We are doing science for policy
The Joint Research Centre (JRC) is the European Commission's science and knowledge service which employs scientists to carry out research in order to provide independent scientific advice and support to EU policy.
In an agreement signed on 16 December, the Swiss Confederation and the JRC extended their joint research and development work on exhaust emission standards until 2014. Through the close co–operation between the Swiss Federal Office for the Environment (FOEN) and the JRC, Switzerland has reinforced the information exchange with the EU in air pollution control and numerous joint projects have been undertaken since 2007.
On 16 December 2011 the JRC launched the European Human Resource Observatory for the Nuclear Energy Sector (EHRO-N) and the European Nuclear Safety and Security School (EN3S). The two initiatives are aimed at preserving and upgrading skills in the nuclear field in the European Union.
In a new legislative proposal, the European Commission outlined the set up of a European Border Surveillance System (EUROSUR), which will reinforce the control of Schengen external borders. With its expertise in maritime surveillance and open source intelligence, the JRC provided technical support for the conception, development and implementation of EUROSUR.
This first edition of the Innovation Convention, held in Brussels on 5 and 6 December 2011, gathered world leading experts in research and innovation to share their views on building a global innovation economy. The conference – taking place one year after the adoption of the Innovation Union flagship initiative – was opened by the President of the European Commission, José Manuel Barroso.
Invasive fungal infections (IFI) are a major threat to individuals with cancer, transplants, HIV, and other conditions that weaken their immune system. New research has shown that radioimmunotherapy (RIT) could be a promising avenue for development of new types of treatment of fungal diseases. The research is published in a paper co-authored by JRC scientists in the framework of collaboration with the Albert Einstein College of Medicine (AECM) in New York.
A new scientific publication "How to reliably test for GMOs", co–authored by JRC Institute for Health and Consumer Protection (IHCP) and the Slovenia’s National Institute of Biology (NIB), provides an overview of the current legislation and latest methods for testing genetically modified organisms (GMOs). The 100 page guide is addressed to professionals and practitioners within national authorities and testing laboratories worldwide.
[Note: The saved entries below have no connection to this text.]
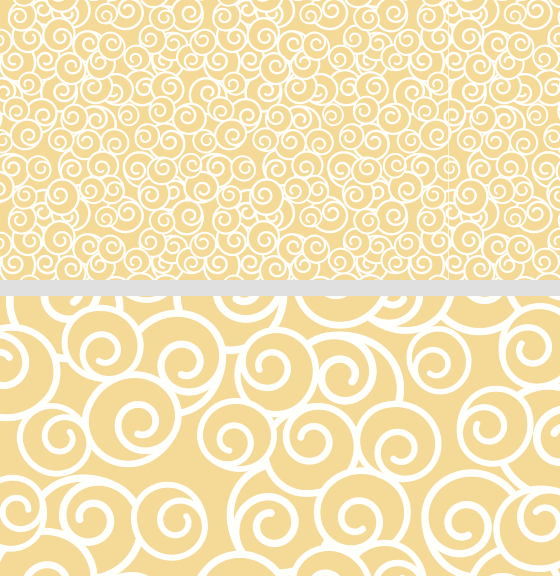
Top, the full canvas; bottom, a detail of the centre.
Reproduce this pattern procedurally as a WebGL 1 fragment shader.

```glsl
precision highp float;
// White curls on sand: snail-like spirals of mixed size, turned at random and
// overlapping with the smaller ones on top. A staggered, jittered 7 x 8 grid
// of curls forms one tile, which repeats over the canvas; a thin seam crosses it.

uniform vec2 u_resolution;

const float TAU = 6.2831853;

float hash(vec2 p) {
  vec3 q = fract(vec3(p.xyx) * vec3(0.1031, 0.1030, 0.0973));
  q += dot(q, q.yzx + 33.33);
  return fract((q.x + q.y) * q.z);
}

// Relative radius after s turns; slow at each full turn, quicker between.
float spiralRadius(float s) {
  return exp2(-1.32 * (s - 0.1 * sin(TAU * s)));
}

// Returns signed distance to the outline, distance to the stroke edge, size.
vec3 curl(vec2 p, float column, float row) {
  // The cell index wraps, so every tile holds the same curls.
  vec2 id = floor(mod(vec2(column, row) + 0.5, vec2(7.0, 8.0)));
  float stagger = 0.5 * mod(id.y, 2.0);
  vec2 jitter = vec2(hash(id + 3.7), hash(id + 19.3)) - 0.5;
  vec2 center = vec2(column + 0.5 + stagger, row + 0.5) + 0.4 * jitter;
  vec2 q = p - center / vec2(7.0, 8.0);

  float size = hash(id + 41.9);
  float radius = 0.060 + 0.052 * size;
  float halfWidth = 0.0046 + 0.0018 * size;
  float hand = hash(id + 67.1) < 0.5 ? -1.0 : 1.0;
  float d = length(q);
  float turn = fract(atan(q.y * hand, q.x + 1e-6) / TAU + hash(id + 83.3));

  // Closed outline: the first turn, swept back out to meet its own start.
  float rim = mix(spiralRadius(turn), 1.0, smoothstep(0.5, 1.0, turn));
  float outline = d - radius * rim;

  // Spiral arm, with a round cap at its inner end.
  float lastTurn = 1.5 + 0.45 * size;
  float tip = radius * spiralRadius(lastTurn);
  float capAngle = TAU * (turn - lastTurn);
  float line = sqrt(max(d * d + tip * tip - 2.0 * d * tip * cos(capAngle), 0.0));
  for (int n = 0; n < 2; n++) {
    float s = turn + float(n);
    if (s < lastTurn) line = min(line, abs(d - radius * spiralRadius(s)));
  }
  line = min(line, abs(outline));
  return vec3(outline, line - halfWidth, size);
}

// Stroke coverage of the curls around p, in tile units.
float curlInk(vec2 p, float blur) {
  float row = floor(p.y * 8.0);

  // Smallest curl covering this point lies on top.
  float topSize = 2.0;
  for (int j = -1; j <= 1; j++) {
    float r = row + float(j);
    float column = floor(p.x * 7.0 - 0.5 * mod(r, 2.0));
    for (int i = -1; i <= 1; i++) {
      vec3 c = curl(p, column + float(i), r);
      if (c.x < 0.0) topSize = min(topSize, c.z);
    }
  }

  // Only strokes of that curl and of those above it stay visible.
  float edge = 1.0;
  for (int j = -1; j <= 1; j++) {
    float r = row + float(j);
    float column = floor(p.x * 7.0 - 0.5 * mod(r, 2.0));
    for (int i = -1; i <= 1; i++) {
      vec3 c = curl(p, column + float(i), r);
      if (c.z <= topSize) edge = min(edge, c.y);
    }
  }
  return 1.0 - smoothstep(-blur, blur, edge);
}

void main() {
  vec2 p = gl_FragCoord.xy / u_resolution.y;
  vec2 tile = p / vec2(0.730, 0.725);
  float pixel = 1.0 / u_resolution.y;

  float ink = curlInk(tile, 0.85 * pixel);

  // Fine vertical seam.
  float seam = abs(p.x - 0.801 * u_resolution.x / u_resolution.y);
  ink = max(ink, 0.75 * (1.0 - smoothstep(0.0, 0.0012 + pixel * 0.6, seam)));

  vec3 sand = vec3(0.96, 0.85, 0.59);
  vec3 white = vec3(1.0, 1.0, 0.99);
  gl_FragColor = vec4(mix(sand, white, ink), 1.0);
}
```
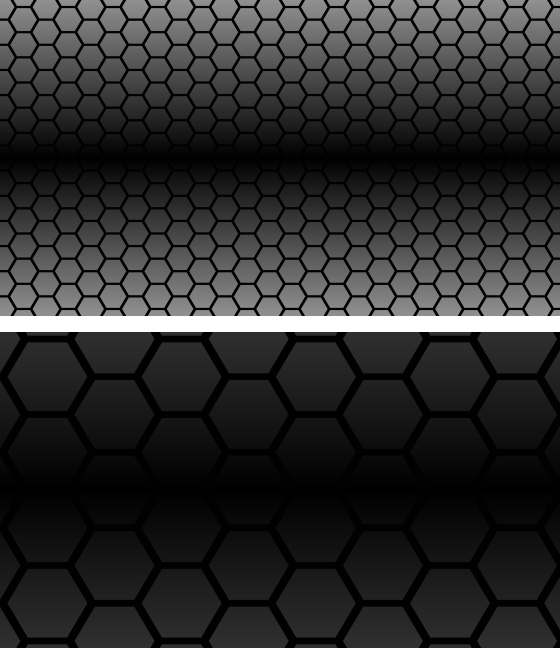
Top: the whole. Bottom: its middle third, enlarged.
Give the GLSL for this pattern, as a Shadertoy shader.

```glsl
// Black honeycomb mesh over a grey gradient that fades to black at mid height.

const float CELLS_DOWN = 12.56;        // hexagons per canvas height
const float STRETCH = 1.0265;          // horizontal widening of each hexagon
const vec2 CELL_ORIGIN = vec2(-0.033, 0.0); // a cell centre, in canvas heights from the middle
const float FLAT_HALF_WIDTH = 0.045;   // horizontal bars, in cell heights
const float SLANT_HALF_WIDTH = 0.053;  // slanted bars, in cell heights
const float EDGE_GREY = 0.565;         // fill at the top and bottom of the canvas
const vec3 LINE_COLOR = vec3(0.003);

const vec2 LATTICE = vec2(1.7320508, 1.0);
const vec2 SLANT_NORMAL = vec2(0.8660254, 0.5);

// Offset from the centre of the nearest flat-topped hexagon of height 1
vec2 hexLocal(vec2 p) {
    vec2 a = (fract(p / LATTICE + 0.5) - 0.5) * LATTICE;
    vec2 b = (fract(p / LATTICE) - 0.5) * LATTICE;
    return dot(a, a) < dot(b, b) ? a : b;
}

// Signed distance to the mesh, negative inside a bar
float meshDistance(vec2 p) {
    vec2 q = abs(hexLocal(p));
    float flatBar = 0.5 - q.y - FLAT_HALF_WIDTH;
    float slantBar = 0.5 - dot(q, SLANT_NORMAL) - SLANT_HALF_WIDTH;
    return min(flatBar, slantBar);
}

void mainImage(out vec4 fragColor, in vec2 fragCoord) {
    vec2 p = (fragCoord - 0.5 * iResolution.xy) / iResolution.y;
    vec2 cell = (p - CELL_ORIGIN) * CELLS_DOWN / vec2(STRETCH, 1.0);
    float pixel = CELLS_DOWN / iResolution.y;

    // Linear fade, mirrored about the middle
    vec3 fill = vec3(EDGE_GREY * 2.0 * abs(p.y));

    float inside = smoothstep(-0.6 * pixel, 0.6 * pixel, meshDistance(cell));
    fragColor = vec4(mix(LINE_COLOR, fill, inside), 1.0);
}
```
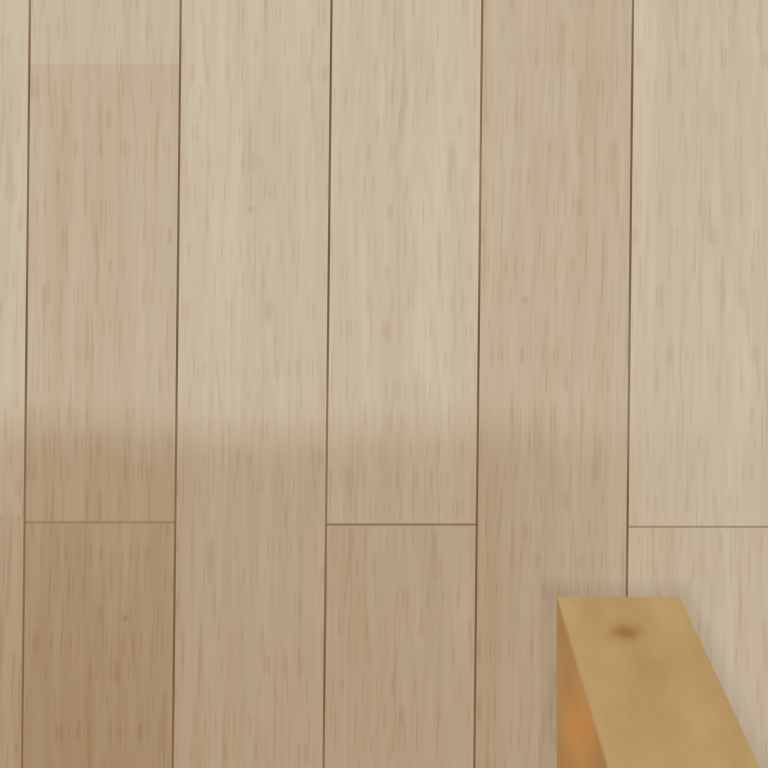
Give the GLSL for this texture, as a WebGL 2 fragment shader.

```glsl
#version 300 es
precision highp float;
// Pale oak floor of upright planks, with a golden wooden beam end at lower right.
// Planks come from fract and floor along a slightly leaning axis; stretched value
// noise makes the grain, and a soft shadow band darkens the lower left.

uniform vec2 u_resolution;
out vec4 outColor;

float hash(vec2 p) {
  return fract(sin(dot(p, vec2(127.1, 311.7))) * 43758.5453);
}

float noise(vec2 p) {
  vec2 cell = floor(p), f = fract(p);
  f = f * f * (3.0 - 2.0 * f);
  return mix(mix(hash(cell), hash(cell + vec2(1, 0)), f.x),
             mix(hash(cell + vec2(0, 1)), hash(cell + vec2(1, 1)), f.x), f.y);
}

float fbm(vec2 p) {
  float sum = 0.0, gain = 0.5;
  for (int i = 0; i < 4; i++) {
    sum += gain * noise(p);
    p = p * 2.03 + 17.3;
    gain *= 0.5;
  }
  return sum;
}

// Coverage of a band of the given half width around distance zero
float band(float d, float halfWidth, float soft) {
  return 1.0 - smoothstep(halfWidth - soft, halfWidth + soft, abs(d));
}

vec3 floorColor(vec2 uv, float soft) {
  float pitch = 0.1963;
  float lane = (uv.x - 0.0286 - 0.0105 * uv.y) / pitch;
  float column = floor(lane), across = fract(lane);
  float jointed = step(mod(column, 2.0), 0.5);
  float jointY = column < 0.0 ? 0.329 : 0.32 - 0.0015 * column;
  float hasEnd = max(jointed, step(column, -0.5));
  float lower = hasEnd * (1.0 - smoothstep(-soft, soft, uv.y - jointY));
  float row = hasEnd * step(uv.y, jointY);

  // Plank tone: every third plank is darker, apart from the board at top left
  float tone = 0.06 + 0.24 * step(mod(column, 3.0), 0.5) + 0.1 * lower;
  if (column == 0.0) tone -= 0.18 * smoothstep(-soft, soft, uv.y - 0.917);

  // Soft shadow band, fading to the right
  float edge = uv.y + 0.03 * (noise(uv * vec2(5.0, 2.0)) - 0.5);
  tone += 0.5 * smoothstep(0.49, 0.39, edge) * (1.0 - 0.9 * smoothstep(0.5, 1.0, uv.x));
  tone += 0.3 * (1.0 - uv.x) * (1.0 - uv.y) * smoothstep(0.6, 0.0, uv.y);

  // Grain: broad streaks, fine fibres and short dark pores
  vec2 g = vec2(lane * pitch, uv.y) + 7.0 * hash(vec2(column, row));
  g.x += 0.006 * noise(g * vec2(12.0, 4.0));
  tone += 0.3 * (fbm(g * vec2(45.0, 2.5)) - 0.47);
  tone += 0.18 * (noise(g * vec2(210.0, 9.0)) - 0.5);
  tone += 0.22 * smoothstep(0.6, 0.95, noise(g * vec2(330.0, 26.0)));

  // Faint arched figure along the plank centre
  float q = across - 0.55 - 0.12 * (hash(vec2(column, row + 4.0)) - 0.5);
  float arch = sin(42.0 * (uv.y + 7.0 * q * q + 0.1 * fbm(g * 9.0)) + 5.0 * column);
  tone += 0.13 * smoothstep(0.2, 1.0, arch) * exp(-22.0 * q * q) * fbm(g * vec2(9.0, 3.0));

  // Small knots
  for (int i = 0; i < 3; i++) {
    float k = float(i);
    vec2 knot = vec2(0.163 + k * (0.0655 + 0.0975 * k), 0.195 + k * (0.857 - 0.325 * k));
    tone += 0.38 * exp(-dot(uv - knot, uv - knot) / 0.00002);
  }

  vec3 paleOak = vec3(0.795, 0.735, 0.642);
  vec3 shadedOak = vec3(0.67, 0.57, 0.45);
  vec3 color = mix(paleOak, shadedOak, tone);

  // End joints, then long seams of uneven darkness
  float joint = band(uv.y - jointY, 0.0014, soft) * jointed;
  color = mix(color, vec3(0.54, 0.43, 0.3), joint * (column == 2.0 ? 0.9 : 0.55));
  float seam = band(min(across, 1.0 - across) * pitch, 0.0014, soft);
  float wear = 0.65 + 0.35 * noise(vec2(round(lane) * 5.0, uv.y * 9.0));
  return mix(color, vec3(0.45, 0.34, 0.22), seam * wear);
}

// Beam end: a slanting top face and a narrow side face on its left
vec3 addBeam(vec3 color, vec2 uv, float soft) {
  float drop = 0.223 - uv.y;
  float ridge = uv.x - 0.725 - 0.298 * drop;
  float rightSide = 0.885 + 0.471 * drop - uv.x;
  float inside = min(min(drop, uv.x - 0.725), rightSide * 0.9);

  float figure = fbm(vec2(ridge * 22.0, uv.y * 14.0));
  vec3 topFace = mix(vec3(0.75, 0.63, 0.44), vec3(0.67, 0.53, 0.34), figure);
  vec2 k = (uv - vec2(0.814, 0.177)) * vec2(55.0, 100.0);
  topFace -= vec3(0.11, 0.13, 0.13) * exp(-dot(k, k)) * (0.5 + figure);

  vec3 sideFace = mix(vec3(0.69, 0.53, 0.34), vec3(0.59, 0.44, 0.27),
                      fbm(uv * vec2(70.0, 16.0)));
  vec2 glow = (uv - vec2(0.755, 0.05)) * vec2(45.0, 18.0);
  sideFace += vec3(0.07, 0.01, -0.03) * exp(-dot(glow, glow));

  vec3 beam = mix(sideFace, topFace, smoothstep(-0.003, 0.003, ridge));
  color *= 1.0 - 0.07 * smoothstep(-0.03, 0.0, inside);
  return mix(color, beam, smoothstep(-soft, soft, inside));
}

void main() {
  vec2 uv = gl_FragCoord.xy / u_resolution;
  float soft = max(0.8 / min(u_resolution.x, u_resolution.y), 0.0008);
  outColor = vec4(addBeam(floorColor(uv, soft), uv, soft), 1.0);
}
```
It was published by Springer.
At the Transatlantic Economic Council meeting in Washington on 29 November the Director-General of the JRC, Dominique Ristori, signed a Letter of Intent for closer cooperation with the US Department of Energy (DoE) on e-mobility and smart grids.
NewsGist, a language software developed by the JRC's Institute for the Protection and Security of the Citizen (IPSC), had the highest score among 10 participating software packages in one of the three competing categories at the international Text Analysis Conference (TAC) held on 14 and 15 November in Gaithersburg, Maryland, the US.
A new habitat model developed by JRC scientists allows the potential presence of bluefin tuna to be tracked through daily updated maps, helping to protect endangered stocks and fight illegal fishing. Based on satellite remote sensing data, the model provides for the first time an overall view of the preferred bluefin tuna habitats in the Mediterranean Sea, as well as their changes over time.